Here's the (hi)story in a nutshell. The Bahamas, a British colony, outlawed slavery in 1838, which meant that any lucky American slaves who could get there would be free, and the predictable outcome transpired. The music they brought contained the very roots of the blues, the connection between spirituals and folk music. And so generations around Nassau took this music as their own and turned it into something that today sounds at once familiar and distant: a new species.
These two volumes of music from the Bahamas feature 34 short songs which would almost fit on one disc, but alas, not quite. (A previous reissue chopped out a few to fit, but the collection is wisely preserved in its entirety here.) The music consists entirely of men and women singing, sometimes with guitars: alone, together, or in groups. Peter K. Siegel and Jody Stecher recorded this material in 1965 by going right to the source with a tape recorder, so this is a field recording and not a studio job. The original release dates were 1966 and 1978, respectively.
The dark spirit of Robert Johnson reverberates in Joseph Spence, the big star of the group. He launches into the only song not recorded in the Bahamas, picking and growling like he's coming straight out of the delta, but then he heads off into fingerstyle folk music, humming along toward a happy chord at the end. The refrain is the title and the message: "Don't Take Everybody to Be Your Friend."
The undertones to that little picker-upper are counterbalanced by "I Am So Glad" a few minutes later. Bruce Green leads a vocal trio through a freeform harmonized introduction, which eventually coalesces into pure prayer: "I am happy forever... newborn again." These are the voices of a strain of Christianity which embraces call-and-response trance music on the borders of choral music. But just voices, nothing else. The vocal style called "rhyming" is native to the Bahamas, as is the bright accent of the islands.
The great thing about these two records, both meaty and well-documented, is that they reveal a bridge between the dark (blues) and light (gospel) sides of American black music, embracing both equally as part of a greater whole. That separation never really happened in the Bahamas, it seems. Sing along, tap your feet, whatever. It's about being alive, one way or the other.
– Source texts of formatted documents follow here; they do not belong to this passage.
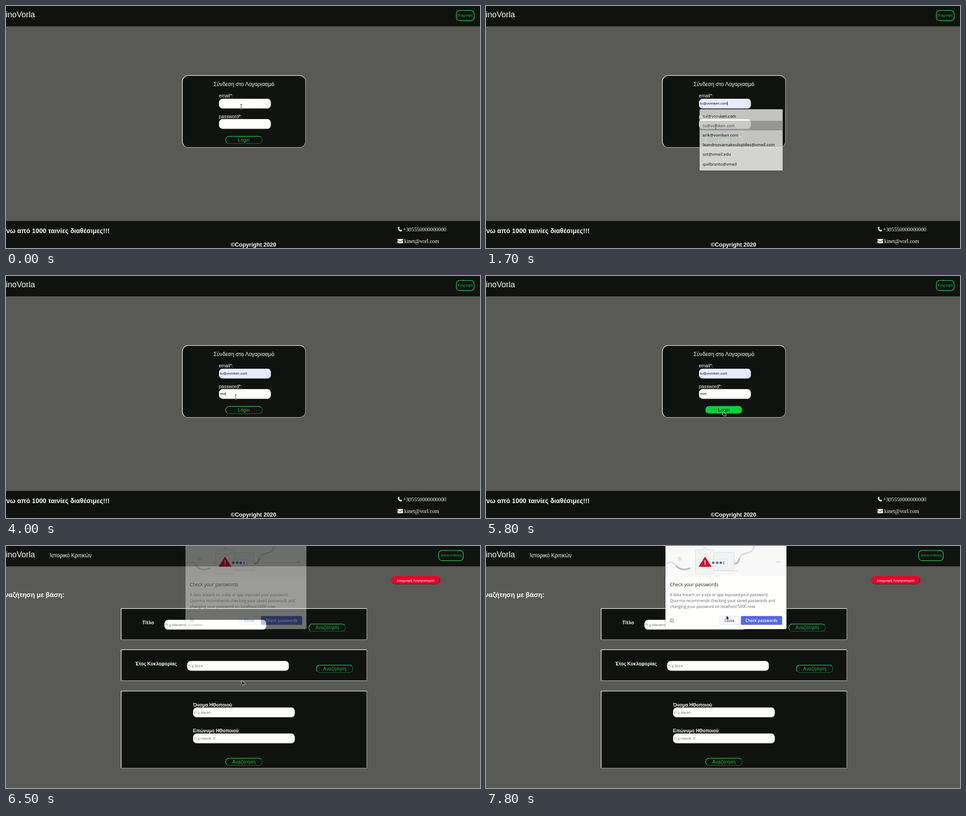
An HTML page for the animation above (8 s loop, 1046 by 535 pixels).

```html
<!DOCTYPE html>
<html lang="el">
<head>
<meta charset="utf-8">
<title>Login</title>
<style>
html, body { margin: 0; width: 100%; height: 100%; overflow: hidden; background: #595955; }
svg { display: block; width: 100%; height: 100%; }
text { font-family: "Liberation Sans", Arial, sans-serif; white-space: pre; }
.serif { font-family: "Liberation Serif", serif; }
.ui { font-family: "Open Sans", "Noto Sans", sans-serif; }
.bold { font-weight: 700; }
.semi { font-weight: 600; }
</style>
</head>
<body>
<svg id="stage" viewBox="0 0 1046 535"></svg>
<script>
const LOOP = 8000, STEP = 100;
const DARK = '#0f120f', PAPER = '#fffffc', PALE = '#fbfbf8', GREEN = '#20b545', SHADE = '#0d5a22';
const AUTO = '#e7edfb', GREY = '#a2a2a0';
const EMAIL = 'tu@vomken.com';
const ACCOUNTS = ['tul@vomken.com', EMAIL, 'erik@vomken.com',
  'leandrosvarnakoulopides@vmeil.com', 'ozt@vmeil.edu', 'quilbranto@vmeil'];

const text = (x, y, size, str, fill = PALE, cls = '', anchor = 'start') =>
  `<text x="${x}" y="${y}" font-size="${size}" fill="${fill}" class="${cls}" text-anchor="${anchor}">${str}</text>`;
const rect = (x, y, w, h, fill, extra = '') =>
  `<rect x="${x}" y="${y}" width="${w}" height="${h}" fill="${fill}" ${extra}/>`;
const line = (d, stroke, width, extra = '') =>
  `<path d="${d}" fill="none" stroke="${stroke}" stroke-width="${width}" ${extra}/>`;
const group = (id, body, extra = '') => `<g id="${id}" ${extra}>${body}</g>`;

// Rounded box with an outset border: light on top and left, dark on bottom and right
function outset(x, y, w, h, r, fill, light, dark, sw = 1.3) {
  const l = x + sw / 2, t = y + sw / 2, R = x + w - sw / 2, b = y + h - sw / 2;
  const k = r * (1 - Math.SQRT1_2);
  const arc = (px, py) => `A${r},${r} 0 0 1 ${px},${py}`;
  const upper = `M${l + k},${b - k}${arc(l, b - r)}V${t + r}${arc(l + r, t)}H${R - r}${arc(R - k, t + k)}`;
  const lower = `M${R - k},${t + k}${arc(R, t + r)}V${b - r}${arc(R - r, b)}H${l + r}${arc(l + k, b - k)}`;
  return rect(l, t, w - sw, h - sw, fill, `rx="${r}"`) + line(upper, light, sw) + line(lower, dark, sw);
}

const input = (x, y, w, fill = PAPER, hint = '') =>
  outset(x, y, w, 22, 7.5, fill, fill, GREY) + text(x + 2.4, y + 13.4, 7.95, hint, '#757575');
const button = (x, y, label, fill = DARK, ink = GREEN, edge = GREEN) =>
  outset(x, y, 82, 17.6, 7.5, fill, edge, SHADE, 1.5) + text(x + 41, y + 12.3, 10.65, label, ink, '', 'middle');
const navButton = (x, w, label) =>
  rect(x + .8, 9.8, w - 1.6, 22.6, DARK, `rx="7.5" stroke="${GREEN}" stroke-width="1.6"`) +
  text(x + w / 2, 23.3, 7.95, label, GREEN, '', 'middle');
const panel = (y, h) => outset(253.5, y, 543.5, h, 0, DARK, PALE, GREY);
const label = (x, y, str) => text(x, y, 10.25, str, PALE, 'bold');

function loginPage() {
  const icons =
    `<path d="M865.3,488.6l2-.5 1.3,3-1.3,1.2q1,2.1 3,3.1l1.3-1.4 2.1,1.5 -.4,2q-1.1,1.3-2.8,.9q-5-1.8-6-7.2q-.1-1.7,.8-2.6z" fill="${PALE}"/>` +
    rect(864, 515, 12, 9.6, PALE, 'rx="1"') + line('M864,517.6L870,521.6L876,517.6', DARK, .9);
  return navButton(993, 41, 'Εγγραφή') +
    rect(0, 475.3, 1046, 60, DARK) +
    text(228.5, 501.8, 14.3, 'Πάνω από 1000 ταινίες διαθέσιμες!!!', PALE, 'bold', 'end') +
    text(546, 532.2, 12.65, '©Copyright 2020', PALE, 'bold', 'middle') + icons +
    text(876, 498, 11.85, '+305550000000000', PALE, 'serif') +
    text(878.6, 524, 11.85, 'kinet@vorl.com', PALE, 'serif') +
    outset(388.6, 153, 273, 160.4, 13, DARK, PALE, GREY) +
    text(525, 177.2, 11.85, 'Σύνδεση στο Λογαριασμό', PALE, '', 'middle') +
    text(469.8, 202.3, 10.3, 'email*:') + text(469.8, 247.5, 10.3, 'password*:') +
    input(470, 205, 115) + group('filled', input(470, 205, 115, AUTO)) +
    text(472.4, 218.3, 7.97, '', '#111').replace('<text', '<text id="email"') +
    input(470, 250, 115) + group('dots', '') +
    group('idle', button(484, 287.5, 'Login')) +
    group('hover', button(484, 287.5, 'Login', '#0dcf40', DARK, '#0dcf40')) +
    rect(0, 0, .9, 9, '#222', 'id="caret"') + dropdown();
}

function dropdown() {
  const rows = ACCOUNTS.map((name, i) =>
    text(478, 246.8 + i * 21.15, 8.8, name, '#333', 'ui semi')).join('');
  return group('drop', rect(470.5, 227.5, 185, 137.5, '#000', 'opacity=".25" rx="2"') +
    rect(471.3, 228.2, 183.4, 135.6, '#f6f6f4', 'rx="1.5"') +
    rect(471.3, 0, 183.4, 21.2, '#bbbbb9', 'id="mark"') + rows);
}

function searchPage() {
  return text(97, 25.3, 11.85, 'Ιστορικό Κριτικών') + navButton(954, 56, 'Αποσύνδεση') +
    outset(849.6, 66.2, 108.6, 18.2, 8, '#e4062c', '#ea0a30', '#8d0a20') +
    text(904, 78.6, 7.95, 'Διαγραφή Λογαριασμού', PALE, '', 'middle') +
    text(129, 113, 14.5, 'Αναζήτηση με βάση:', PALE, 'bold', 'end') +
    panel(137.8, 70) + label(301, 172.6, 'Τίτλο') +
    input(349.7, 163.3, 225, PAPER, 'Π.χ Wardens: Duskfold') + button(667.6, 171.7, 'Αναζήτηση') +
    panel(228.8, 69.6) + label(284.4, 263.6, 'Έτος Κυκλοφορίας') +
    input(399.7, 254.2, 225, PAPER, 'Π.χ 2019') + button(684.3, 262.7, 'Αναζήτηση') +
    panel(320, 172) + label(412.8, 354.6, 'Όνομα ΗΘοποιού') +
    input(412.8, 357.1, 225, PAPER, 'Π.χ Martin') + label(412.8, 412.2, 'Επώνυμο ΗΘοποιού') +
    input(412.8, 414.6, 225, PAPER, 'Π.χ Halvek Jr.') + button(484, 468.4, 'Αναζήτηση') +
    group('dialog', dialog());
}

// Asterisk made of three crossing strokes
const star = (x, y, r, color, width) => [90, 30, 150].map(a => {
  const dx = r * Math.cos(a * Math.PI / 180), dy = r * Math.sin(a * Math.PI / 180);
  return line(`M${x - dx},${y - dy}L${x + dx},${y + dy}`, color, width);
}).join('');

function dialog() {
  const soft = '#dcdee0', blue = '#4048c4', body = '#5f6368';
  const art = rect(396, 0, 267, 68, '#f8f9f8') +
    line('M396,40C408,32 414,36 420,44S438,54 451,49', soft, 3.4) +
    line('M420,44C426,52 438,54 451,49', '#b9bdc0', 3.4) +
    line('M548,39C562,42 556,20 570,17S588,14 592,0', soft, 3.4) +
    line('M548,39C556,40 557,32 559,27', '#b9bdc0', 3.4) +
    star(427, 28.5, 6, soft, 2) +
    `<path d="M640,37.5q0-4 3-4 2-2.400 4,0 3,0 3,4z" fill="${soft}"/>` +
    rect(490, 14, 57.500, 39, '#f1f3f4', `rx="2" stroke="${soft}"`) + line('M503,55H556', soft, 1.3) +
    rect(462.5, 7.5, 40.5, 54.5, '#f4f5f5', `rx="3.500" stroke="${soft}"`) +
    rect(470, 10, 27, 7, '#fafafa', `rx="2" stroke="${soft}"`) +
    `<circle cx="483.400" cy="7.500" r="5" fill="#f4f5f5" stroke="${soft}"/><circle cx="483.400" cy="6.500" r="1.700" fill="${soft}"/>` +
    rect(491, 29.5, 40.5, 15, '#fdfdfd', `rx="1.500" stroke="${soft}"`) +
    [501.5, 510, 518].map(x => star(x, 37, 3.4, blue, 1.4)).join('') + line('M525,33.5V41', blue, 1.4) +
    '<path d="M483.400,23.500L498,46H469z" fill="#d80a2c"/>' +
    line('M483.400,31.500V39', '#fff', 1.8) + rect(482.5, 40.4, 1.8, 1.8, '#fff');
  return rect(394.5, -4, 270, 189.5, '#000', 'opacity=".16" rx="3"') +
    rect(396, -4, 267, 187.8, '#fffffd', 'rx="2"') + art +
    text(405.8, 88.7, 10.25, 'Check your passwords', '#202124', 'ui') +
    ['A data breach on a site or app exposed your password.',
      'Quorma recommends checking your saved passwords and',
      'changing your password on localhost:5000 now.']
      .map((s, i) => text(405.8, 111.2 + i * 13, 8.53, s, body, 'ui')).join('') +
    `<circle cx="410.500" cy="164.500" r="3.800" fill="none" stroke="${body}"/>` +
    line('M410.5,163.8V166.800M410.5,162V163', body, 1) +
    rect(516, 155.2, 42, 18.6, '#fffffd', `rx="2" stroke="${soft}"`) +
    text(537, 167.6, 8.6, 'Close', blue, 'ui semi', 'middle') +
    rect(562.5, 154.8, 91, 19.4, '#5569e0', 'rx="2"') +
    text(608, 167.6, 8.5, 'Check passwords', '#fff', 'ui semi', 'middle');
}

function pointers() {
  const shape = (id, d) => `<path id="${id}" d="${d}" fill="#111" stroke="#f4f4f4" stroke-width=".9" stroke-linejoin="round"/>`;
  const bar = 'M-2.200,-4.800Q0,-4.800 0,-3.600Q0,-4.800 2.200,-4.800M0,-3.800V4.800M-2.200,5.600Q0,5.600 0,4.500Q0,5.600 2.200,5.600';
  return group('cursor',
    group('beam', line(bar, '#ddd', 1.8, 'opacity=".5"') + line(bar, '#333', .9)) +
    shape('arrow', 'M.4,.4V10.300L2.600,8.200L4.100,11.700L5.600,11L4.100,7.600H7.300z') +
    shape('hand', 'M-.2,1.400Q-.2,.4 .9,.4Q2,.4 2,1.400V4L5.600,4.700Q7.300,5 7.200,6.500L6.500,10.300H1.700L-2.200,6.700Q-1.500,5.300 -.2,6.200z'));
}

const stage = document.getElementById('stage');
stage.innerHTML = rect(0, 0, 1046, 535, '#595955') + rect(0, 0, 1046, 45, DARK) +
  text(64, 25, 17.8, 'KinoVorla', PALE, '', 'end') +
  group('login', loginPage()) + group('search', searchPage()) + pointers();

const $ = id => document.getElementById(id);
const show = (id, on) => $(id).setAttribute('display', on ? 'inline' : 'none');
const set = (id, attrs) => { for (const k in attrs) $(id).setAttribute(k, attrs[k]); };
const within = (t, a, b) => t >= a && t < b;

const PATH = [[0, 519, 222], [900, 519, 222], [1000, 514, 240], [1200, 507, 267], [5300, 507, 267],
  [5400, 508, 272], [5600, 516, 289], [5800, 523, 299], [6400, 523, 299], [6700, 514.5, 291],
  [6900, 330, 215], [7100, 132, 150], [7300, 446, 131], [7600, 531, 154], [7700, 531, 154], [7800, 530, 153]];
const KEYS = [3000, 3400, 3700, 4000, 4900];
const KINDS = [[0, 'beam'], [1000, 'arrow'], [1700, 'beam'], [5500, 'arrow'], [5600, 'hand'],
  [6000, 'arrow'], [6200, 'hand'], [6800, 'arrow']];

function place(t) {
  const i = PATH.findIndex(p => p[0] > t);
  if (i < 0) return PATH[PATH.length - 1].slice(1);
  const [t0, x0, y0] = PATH[i - 1], [t1, x1, y1] = PATH[i];
  const f = (t - t0) / (t1 - t0);
  return [x0 + (x1 - x0) * f, y0 + (y1 - y0) * f];
}

function draw(t) {
  show('login', t < 6000);
  show('search', t >= 6000);

  set('drop', { opacity: within(t, 600, 1700) ? 1 : within(t, 1700, 1800) ? .78 : within(t, 1800, 1900) ? .4 : 0 });
  show('mark', t >= 1000);
  set('mark', { y: t < 1100 ? 232.7 : 253.8 });
  show('filled', t >= 1000);
  $('email').textContent = t < 1000 ? '' : t < 1100 ? ACCOUNTS[0] : EMAIL;

  const typed = KEYS.filter(k => t >= k).length;
  $('dots').innerHTML = KEYS.slice(0, typed).map((_, i) =>
    `<circle cx="${474 + i * 2.85}" cy="260.700" r="1.150" fill="#111"/>`).join('');

  const inEmail = within(t, 600, 1000) || within(t, 1700, 2200);
  const inPassword = within(t, 2200, 2800) || within(t, 3000, 4600) || within(t, 4900, 5400);
  show('caret', inEmail || inPassword);
  set('caret', inEmail ? { x: t < 1700 ? 472.2 : 532.2, y: 211 } : { x: 472.2 + typed * 2.88, y: 256.2 });

  const over = t >= 5600;
  show('idle', !over);
  show('hover', over);
  set('dialog', { opacity: t < 6500 ? 0 : Math.min(1, .4 + (t - 6500) / 200) });

  const kind = KINDS.filter(k => t >= k[0]).pop()[1];
  for (const id of ['beam', 'arrow', 'hand']) show(id, id === kind);
  set('cursor', { transform: `translate(${place(t)})` });
}

const start = performance.now();
function tick() {
  const t = (performance.now() - start) % LOOP;
  draw(Math.floor(t / STEP) * STEP);
  requestAnimationFrame(tick);
}
tick();
</script>
</body>
</html>
```
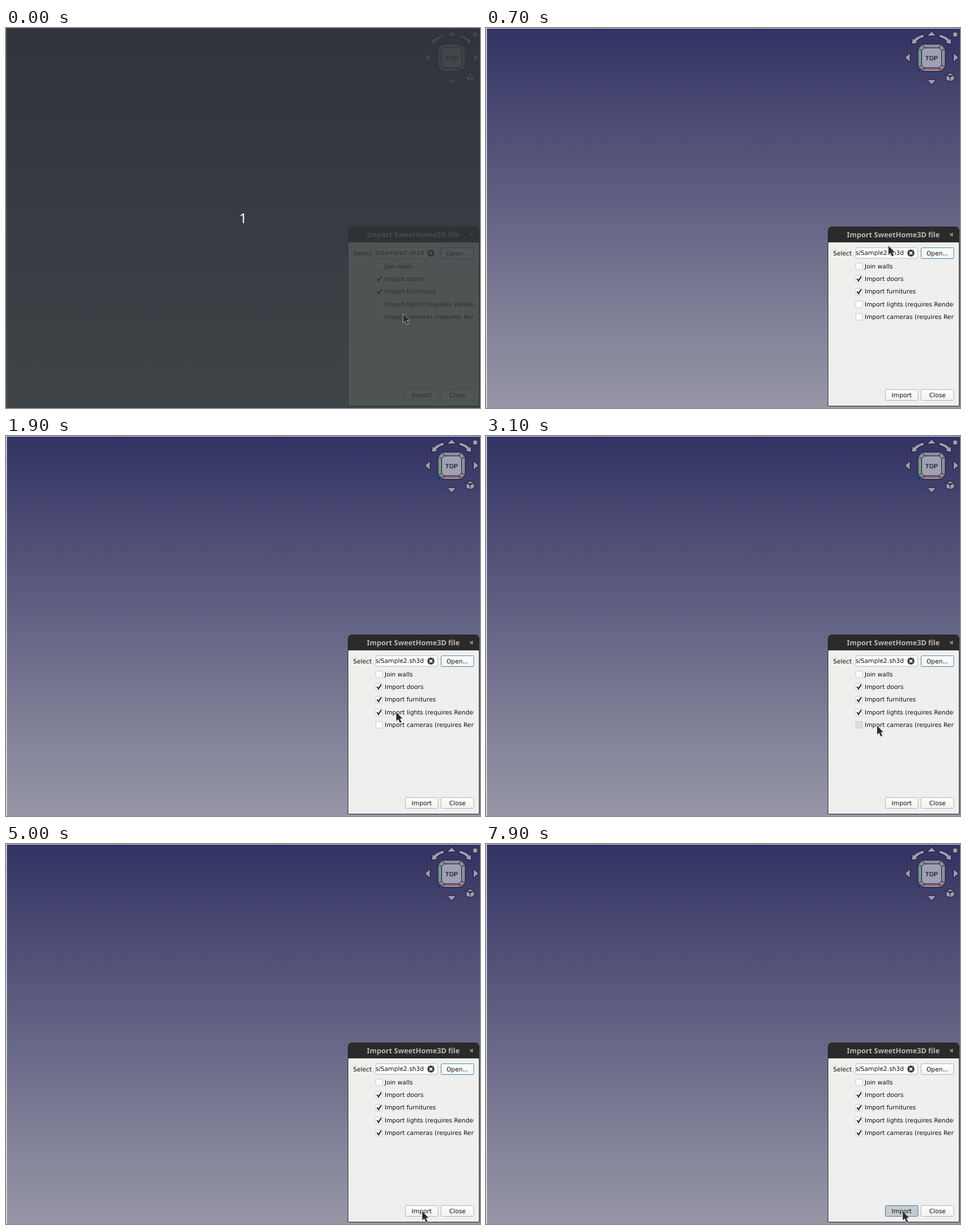
These frames come from a looping animation (835x670 px, 8 s). An HTML page:

```html
<!DOCTYPE html>
<html lang="en">
<head>
<meta charset="utf-8">
<title>Import dialog</title>
<style>
  html, body { margin: 0; width: 100%; height: 100%; overflow: hidden; }
  svg { display: block; }
  text { font: 10.667px "DejaVu Sans", sans-serif; fill: #101010; text-rendering: geometricPrecision; }
  .mid { text-anchor: middle; }
  .title { font: bold 12.67px "Noto Sans", sans-serif; fill: #b9b7b3; }
  .count { font: 24px "Noto Sans", sans-serif; fill: #fff; }
  .face { font: bold 11px "Liberation Sans", sans-serif; fill: #2a2a35; }
  .nav { fill: #9c9cb0; stroke: #14141c; stroke-width: 1; stroke-linejoin: round; }
  .button { fill: url(#buttonFill); stroke: #b4b4b2; }
  .button.focus { stroke: #3d8ab8; }
  .button.down { fill: #c6cbce; stroke: #3d7ea6; }
  .box { fill: #fff; stroke: #c6c6c4; }
  .box.down { fill: #dededc; }
  .tick { fill: none; stroke: #111; stroke-width: 1.9; }
</style>
</head>
<body>
<svg id="stage" width="835" height="670" viewBox="0 0 835 670">
  <defs>
    <linearGradient id="sky" x2="0" y2="1">
      <stop stop-color="#333364"/><stop offset="1" stop-color="#9797a7"/>
    </linearGradient>
    <linearGradient id="buttonFill" x2="0" y2="1">
      <stop stop-color="#fefefe"/><stop offset="1" stop-color="#f3f3f2"/>
    </linearGradient>
    <clipPath id="fieldClip"><rect x="652" y="388" width="88" height="18"/></clipPath>
    <clipPath id="labelClip"><rect x="660" y="408" width="164" height="120"/></clipPath>
  </defs>

  <rect width="835" height="670" fill="#e9e9ec"/>
  <rect x="1.5" y="1" width="833.5" height="669" fill="url(#sky)"/>

  <g class="nav">
    <path d="M785 6l8 8h-16zM785 100l8-9h-16zM738 52l9-8v16zM832.5 52l-9-8v16z"/>
    <path id="turn" d="M771 11Q759 14 754 20L751 18L750 29L761 26L758 23.500Q763 18 772 16Z"/>
    <use href="#turn" transform="matrix(-1 0 0 1 1570 0)"/>
    <circle cx="826.5" cy="11.500" r="4.500"/>
    <path d="M818 79.500l7 3.500v8l-7 3.500l-7.500-3v-8.500zM810.500 83l7 3.500l7.500-3.500M817.500 86.500v8"/>
    <path d="M769 28.500h32l8 8v32l-8 8h-32l-8-8v-32z" fill="#8c8ca1"/>
    <path d="M769 28.500l3 6.500M801 28.500l-3 6.500M809 36.500l-6.500 3M809 68.500l-6.500-3M801 76.500l-3-6.500M769 76.500l3-6.500M761 68.500l6.500-3M761 36.500l6.500 3" fill="none"/>
    <path d="M772 35h26l4.500 4.500v26l-4.500 4.500h-26l-4.500-4.500v-26z" fill="#a0a0b4"/>
  </g>
  <g fill="none">
    <path d="M766.500 38v34" stroke="#1fae3a"/>
    <path d="M767 72h37" stroke="#a82030"/>
    <path d="M766 72l-7 6" stroke="#1414e0" stroke-width="1.200"/>
  </g>
  <text class="face mid" x="785" y="56.500">TOP</text>

  <path d="M602.500 666.500V359q0-8.500 8.500-8.500h214q8.500 0 8.500 8.500v307.500z" fill="#efefed" stroke="#2b2b2b"/>
  <path d="M602 378V359q0-9 9-9h214q9 0 9 9v19z" fill="#2b2a2a"/>
  <text class="title mid" x="717.500" y="369.200">Import SweetHome3D file</text>
  <path d="M817.500 361.500l5.500 5.500m0-5.500l-5.500 5.500" stroke="#b9b7b3" stroke-width="1.100"/>

  <text x="611.500" y="400.500">Select</text>
  <rect x="651.500" y="387.500" width="109" height="18.500" rx="2" fill="#fff" stroke="#b8b8b6"/>
  <text x="736" y="400" text-anchor="end" clip-path="url(#fieldClip)">s/Sample2.sh3d</text>
  <circle cx="748.500" cy="396.800" r="6.300" fill="#3c3c3c"/>
  <path d="M746 394.300l5 5m0-5l-5 5" stroke="#fff" stroke-width="1.700"/>

  <g id="options"></g>
  <g id="buttons"></g>

  <g id="tooltip">
    <rect x="586" y="659" width="149" height="14" fill="#000" opacity=".12"/>
    <rect x="587.500" y="660.500" width="145" height="19" fill="#ffffdc" stroke="#111"/>
    <text x="589.500" y="671.300">Import SweetHome3D file</text>
  </g>

  <g id="countdown">
    <rect width="835" height="670" fill="#2e3436" opacity=".83"/>
    <text class="count mid" x="417.500" y="344">1</text>
  </g>

  <path id="cursor" d="M0 0V15.500L3.600 12.300L6.400 18.800L9.200 17.600L6.400 11.200H11Z"
        fill="#2b2b2b" stroke="#fff" stroke-width="1" paint-order="stroke"/>
</svg>

<script>
const LOOP = 8000;
const byId = id => document.getElementById(id);

// label, centre y, time pressed, time ticked (0 = ticked from the start)
const options = [
  ["Join walls", 420.5, Infinity, Infinity],
  ["Import doors", 442.5, 0, 0],
  ["Import furnitures", 465, 0, 0],
  ["Import lights (requires Render)", 487.5, 1700, 1900],
  ["Import cameras (requires Render)", 509.5, 3100, 3200],
];

const buttons = [["Open...", 767, 387], ["Import", 704, 637], ["Close", 767, 637]];

// start time, then one pointer position per 100 ms; the last one holds
const moves = [
  [0, [699.5, 504]],
  [400, [702, 485], [706, 448], [709, 408], [709, 384], [705, 402],
        [697, 440], [690, 474], [693.5, 495.5], [692.5, 495.5]],
  [1300, [690.5, 492], [688.5, 489], [687.5, 487]],
  [2200, [688.5, 492], [689, 497]],
  [2500, [689, 511]],
  [4300, [701.5, 519.5], [711, 536], [718, 558], [723.5, 582], [727.5, 606],
         [730.5, 627], [732.5, 641], [733.3, 648], [733.5, 650]],
  [5200, [733.8, 649], [734.2, 648]],
];

byId("options").innerHTML = options.map(([label, y]) => `
  <rect class="box" x="651.5" y="${y - 6}" width="11.500" height="11.500" rx="1"/>
  <path class="tick" d="M653.500 ${y - .5}L656.300 ${y + 3.2}L661 ${y - 4.5}"/>
  <text x="667" y="${Math.round(y + 3.4)}" clip-path="url(#labelClip)">${label}</text>`).join("");

byId("buttons").innerHTML = buttons.map(([label, x, y]) => `
  <rect class="button" x="${x - .5}" y="${y + .5}" width="57.500" height="19" rx="2"/>
  <text class="mid" x="${x + 28.3}" y="${y + 14}">${label}</text>`).join("");

const boxes = document.querySelectorAll(".box");
const ticks = document.querySelectorAll(".tick");
const [openButton, importButton] = document.querySelectorAll(".button");
const show = (el, on) => el.style.display = on ? "" : "none";

function pointerAt(t) {
  const [start, ...steps] = moves.findLast(([from]) => from <= t);
  return steps[Math.min(steps.length - 1, Math.floor((t - start) / 100))];
}

function draw(t) {
  options.forEach(([, , pressed, ticked], i) => {
    boxes[i].classList.toggle("down", t >= pressed && t < ticked);
    show(ticks[i], t >= ticked);
  });
  const clicked = t >= 7900;
  openButton.classList.toggle("focus", !clicked);
  importButton.classList.toggle("down", clicked);
  show(byId("tooltip"), t >= 6000 && !clicked);
  show(byId("countdown"), t < 100);
  byId("cursor").setAttribute("transform", `translate(${pointerAt(t)})`);
}

function tick() {
  draw(performance.now() % LOOP);
  requestAnimationFrame(tick);
}
draw(0);
requestAnimationFrame(tick);
</script>
</body>
</html>
```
Track Listing: Vol. 1: We'll Understand It Better By and By; Sheep Know When
Thy Shephard Calling; I Told You People Judgement Coming; Don't Take Everybody to Be Your Friend;
Malarkey; Up in the Heaven Shouting; Won't That Be a Happy Time; Out on the Rolling Sea; I Am So Glad;
for Your Dinner; God Locked the Lion's Jaw; Great Dream from Heaven; My Lord Help Me to Pray; Numberless
the Sands on the Seashore; I Ain't Got Long; I Bid You Goodnight.
Vol. 2: Mary and Joseph; Peter, You Need the Lord; Jesus Promised Me a
Home over There; Troublesome Water; Kneeling Down Inside the Gate; Jesus Your Name So Sweet; Take Me
the Tide; When the Leaves Turn Red; That Glad Reunion Day; The Great Coronation; The Captain Go Ashore;
Ain't No Grave Gonna Hold God's Body Down.
Personnel: Edith Pinder, Raymond Pinder, Geneva Pinder, Joseph
Spence, Frederick McQueen, Reverend W.G. McPhee, Sam Green & group, Bruce Green, Tweedie Gibson,
Green, Louise Spence, Shelton Swain, George McKenzie, Stanley Thompson, Stanley Swain, Ronald Swain.
Vol. 2: Joseph Spence, Geneva Pinder, Edith Pinder, Raymond Pinder,
Green, Tweedie Gibson, Clifton Green, Shelton Swain, Ronald Swain, George McKenzie, Lyndall Albury,
I love jazz because it is the only existing music style which let you
I was first exposed to jazz by Gunther Hampel in Hamburg, around 1972.
I met Ornette Coleman, Butch Morris, Karl Berger, Michel Camilo, a.o.
The best show I ever attended was Salif Keita at the Blue Note in
The first jazz record I bought was the Tony Scott and Hozan Yamamoto
My advice to new listeners: when you listen to my music, please be a
part of it.